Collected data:
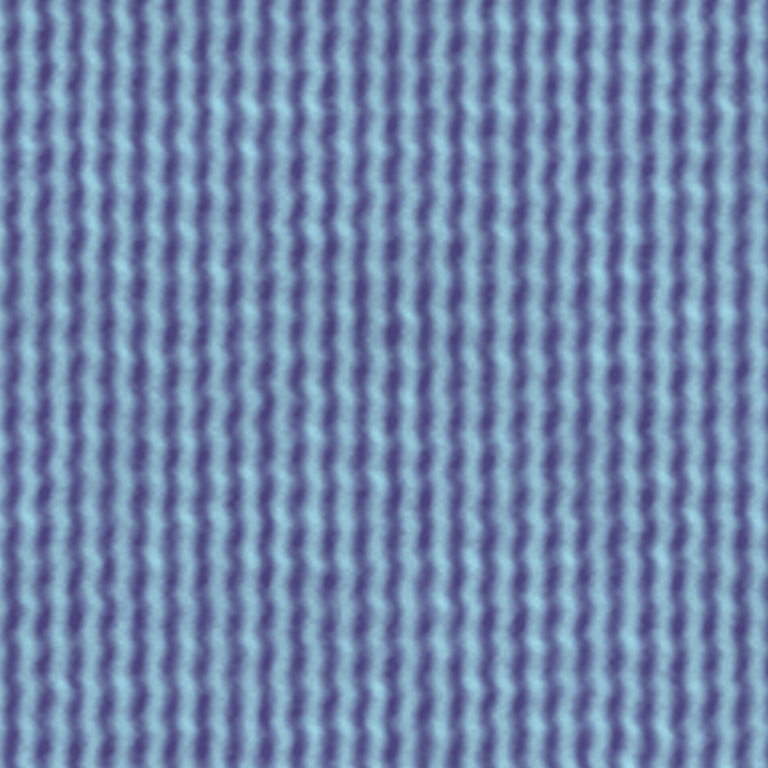
Write a three.js fragment shader that draws this texture.

```glsl
// Ribbed knit fabric: pale blue vertical ribs split by violet grooves.
// A cosine profile forms each rib, a gentle sway bends it at every stitch,
// and hashed noise varies the stitches, the yarn fibres and the broad tone.

varying vec2 vUv;

const float TAU = 6.2831853;
const vec2 REPEATS = vec2(24.2, 18.4);   // ribs across, stitches up
const vec2 PHASE = vec2(0.117, 0.06);    // places rib and stitch centres

const vec3 GROOVE = vec3(0.295, 0.27, 0.49);
const vec3 SLOPE = vec3(0.435, 0.51, 0.655);
const vec3 CREST = vec3(0.555, 0.72, 0.795);
const vec3 GLINT = vec3(0.63, 0.86, 0.92);

float hash(vec2 p) {
  return fract(sin(dot(p, vec2(127.1, 311.7))) * 43758.5453);
}

float noise(vec2 p) {
  vec2 cell = floor(p);
  vec2 f = fract(p);
  f = f * f * (3.0 - 2.0 * f);
  float low = mix(hash(cell), hash(cell + vec2(1.0, 0.0)), f.x);
  float high = mix(hash(cell + vec2(0.0, 1.0)), hash(cell + vec2(1.0, 1.0)), f.x);
  return mix(low, high, f.y);
}

// Noise centred on zero
float vary(vec2 p, float amount) {
  return amount * (noise(p) - 0.5);
}

// Sideways bend of the ribs, one swing per stitch
float sway(float row, float amount) {
  return amount * (sin(TAU * row) + 0.2 * sin(2.0 * TAU * row));
}

// Soft bright spot on the crest of one stitch
float stitchSpot(vec2 offset, vec2 radius) {
  vec2 q = offset / radius;
  return exp(-dot(q, q));
}

// Even three-stop ramp from groove to crest
vec3 yarnColour(float height) {
  vec3 lower = mix(GROOVE, SLOPE, clamp(height * 2.0, 0.0, 1.0));
  return mix(lower, CREST, clamp(height * 2.0 - 1.0, 0.0, 1.0));
}

void main() {
  // Fabric coordinates, gently warped so the rows are not exact
  vec2 p = vUv * REPEATS + PHASE;
  p.y += vary(vUv * vec2(9.0, 4.0) + 3.0, 0.3);
  p.x += sway(p.y, 0.05);
  p.x += vary(p * vec2(1.0, 1.6) + 17.0, 0.09);

  // Nearest stitch and the position within it
  vec2 stitch = floor(p + 0.5);
  vec2 local = p - stitch;
  float variation = hash(stitch);

  // Rib height, with the groove slightly filled beside each stitch
  float height = 0.5 + 0.5 * cos(TAU * p.x);
  float swell = 0.5 + 0.5 * cos(TAU * p.y);
  height = 0.03 + 0.95 * height;
  height += 0.16 * (1.0 - height) * swell;
  height += 0.05 * (swell - 0.5);

  // Uneven yarn: stitch-sized blotches, then fine fibres
  height += vary(p * vec2(2.0, 2.4) + 41.0, 0.16);
  height += vary(p * vec2(5.0, 6.5) + 73.0, 0.18);
  vec3 colour = yarnColour(height);

  // Small crest highlights, strong on only a few stitches
  float spot = stitchSpot(local, vec2(0.20, 0.21));
  colour = mix(colour, GLINT, spot * (0.12 + 0.68 * variation * variation));

  // Broad shading and faint grain
  float tone = vary(vUv * 5.0 + 11.0, 0.05);
  float grain = vary(vUv * 190.0, 0.07);
  colour *= 1.0 + tone + grain;

  gl_FragColor = vec4(colour, 1.0);
}
```
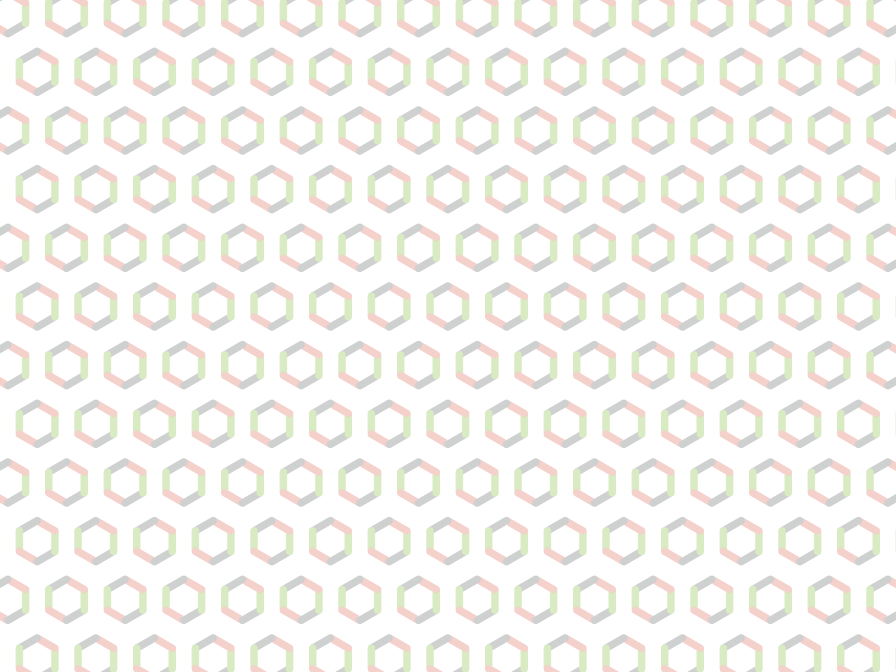
This pattern is drawn by a WebGL 2 fragment shader. Its source:

```glsl
#version 300 es
precision highp float;

#define PITCH 0.0873
#define ORIGIN vec2(0.4918, 0.5439)
#define HEX_RADIUS 0.350
#define HALF_WIDTH 0.064
#define PAPER vec3(1.0)
#define PINK vec3(0.96, 0.82, 0.80)
#define GREEN vec3(0.85, 0.92, 0.76)
#define GREY vec3(0.81, 0.82, 0.82)

uniform vec2 u_resolution;
out vec4 fragColor;

const float SIXTH_TURN = 1.04719755;

// Corner k, counted clockwise from the top
vec2 hexCorner(float k) {
  float angle = k * SIXTH_TURN;
  return HEX_RADIUS * vec2(sin(angle), cos(angle));
}

float segmentDistance(vec2 p, vec2 a, vec2 b) {
  vec2 pa = p - a, ba = b - a;
  return length(pa - ba * clamp(dot(pa, ba) / dot(ba, ba), 0.0, 1.0));
}

// Opposite sides share a colour
vec3 sideColor(float k) {
  float kind = mod(k, 3.0);
  return kind < 0.5 ? PINK : (kind < 1.5 ? GREEN : GREY);
}

float coverage(float dist, float pixel) {
  return clamp(0.5 - dist / pixel, 0.0, 1.0);
}

void main() {
  vec2 grid = (gl_FragCoord.xy / u_resolution.y - ORIGIN) / PITCH;
  float pixel = 1.0 / (u_resolution.y * PITCH);

  // Alternate rows shift by half a cell
  float row = floor(grid.y + 0.5);
  grid.x += 0.5 * mod(row, 2.0);
  vec2 p = grid - floor(grid + 0.5);

  // Side whose sector holds this point
  float side = floor(atan(p.x, p.y) / SIXTH_TURN);
  vec2 start = hexCorner(side);
  vec2 end = hexCorner(side + 1.0);

  // Each side's round cap overlaps the next one clockwise
  float cap = coverage(length(p - start) - HALF_WIDTH, pixel);
  vec3 ink = mix(sideColor(side), sideColor(side - 1.0), cap);

  float stroke = coverage(segmentDistance(p, start, end) - HALF_WIDTH, pixel);
  fragColor = vec4(mix(PAPER, ink, stroke), 1.0);
}
```
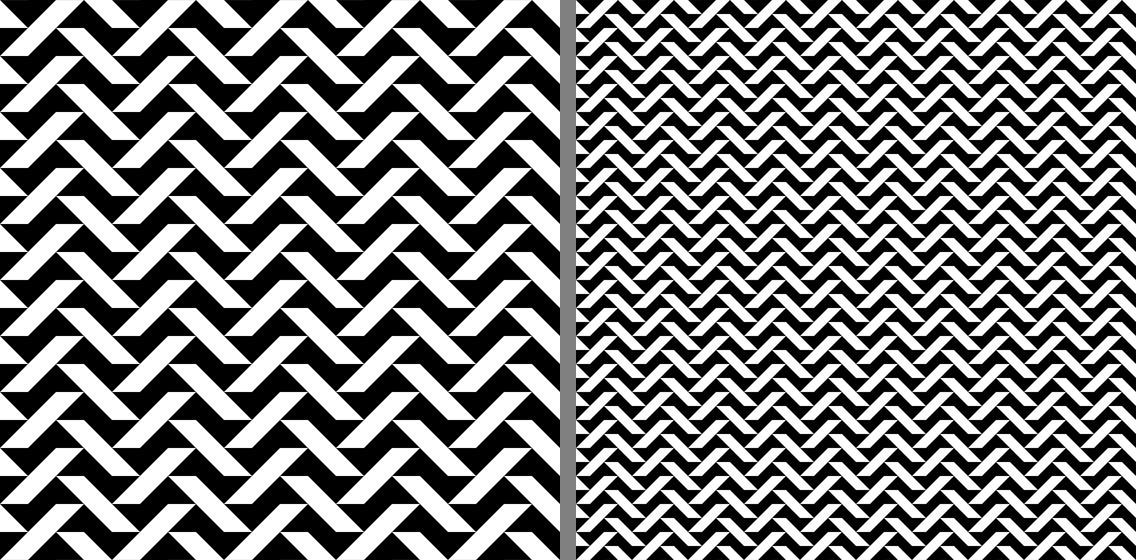
Left: one tile. Right: repeated 2 by 2.
Reproduce this pattern procedurally as a three.js fragment shader.

```glsl
// Woven zigzag of slanted white strips on black, five repeats across and ten up.
// Each repeat is 4 x 2 units: one rising strip and its mirror, half a repeat lower,
// both drawn from the distance to a 45 degree parallelogram with level ends.

varying vec2 vUv;

// Signed distance to rising strips, one centred on the origin of each 4 x 2 cell
float risingStrips(vec2 p) {
  float nearest = 4.0;
  // Include the rows above and below so that the level ends stay smooth
  for (int row = -1; row <= 1; row++) {
    float y = mod(p.y + 1.0, 2.0) - 1.0 - 2.0 * float(row);
    float slant = abs(mod(p.x - y + 2.0, 4.0) - 2.0) - 0.5;
    nearest = min(nearest, max(slant * 0.7071, abs(y) - 1.0));
  }
  return nearest;
}

// Soft fill, with an edge 0.04 units (1/500 of the canvas) wide
float fill(float dist) {
  return clamp(0.5 - dist / 0.04, 0.0, 1.0);
}

void main() {
  vec2 p = vUv * 20.0;

  float rising = fill(risingStrips(p - vec2(1.5, 1.0)));
  float falling = fill(risingStrips(vec2(3.5 - p.x, p.y)));

  // White strips over black
  gl_FragColor = vec4(vec3(min(rising + falling, 1.0)), 1.0);
}
```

Aim of the exercise - Please go over the data above and tally every line holding "clamp"; reply only with the count.

Result of the task - 5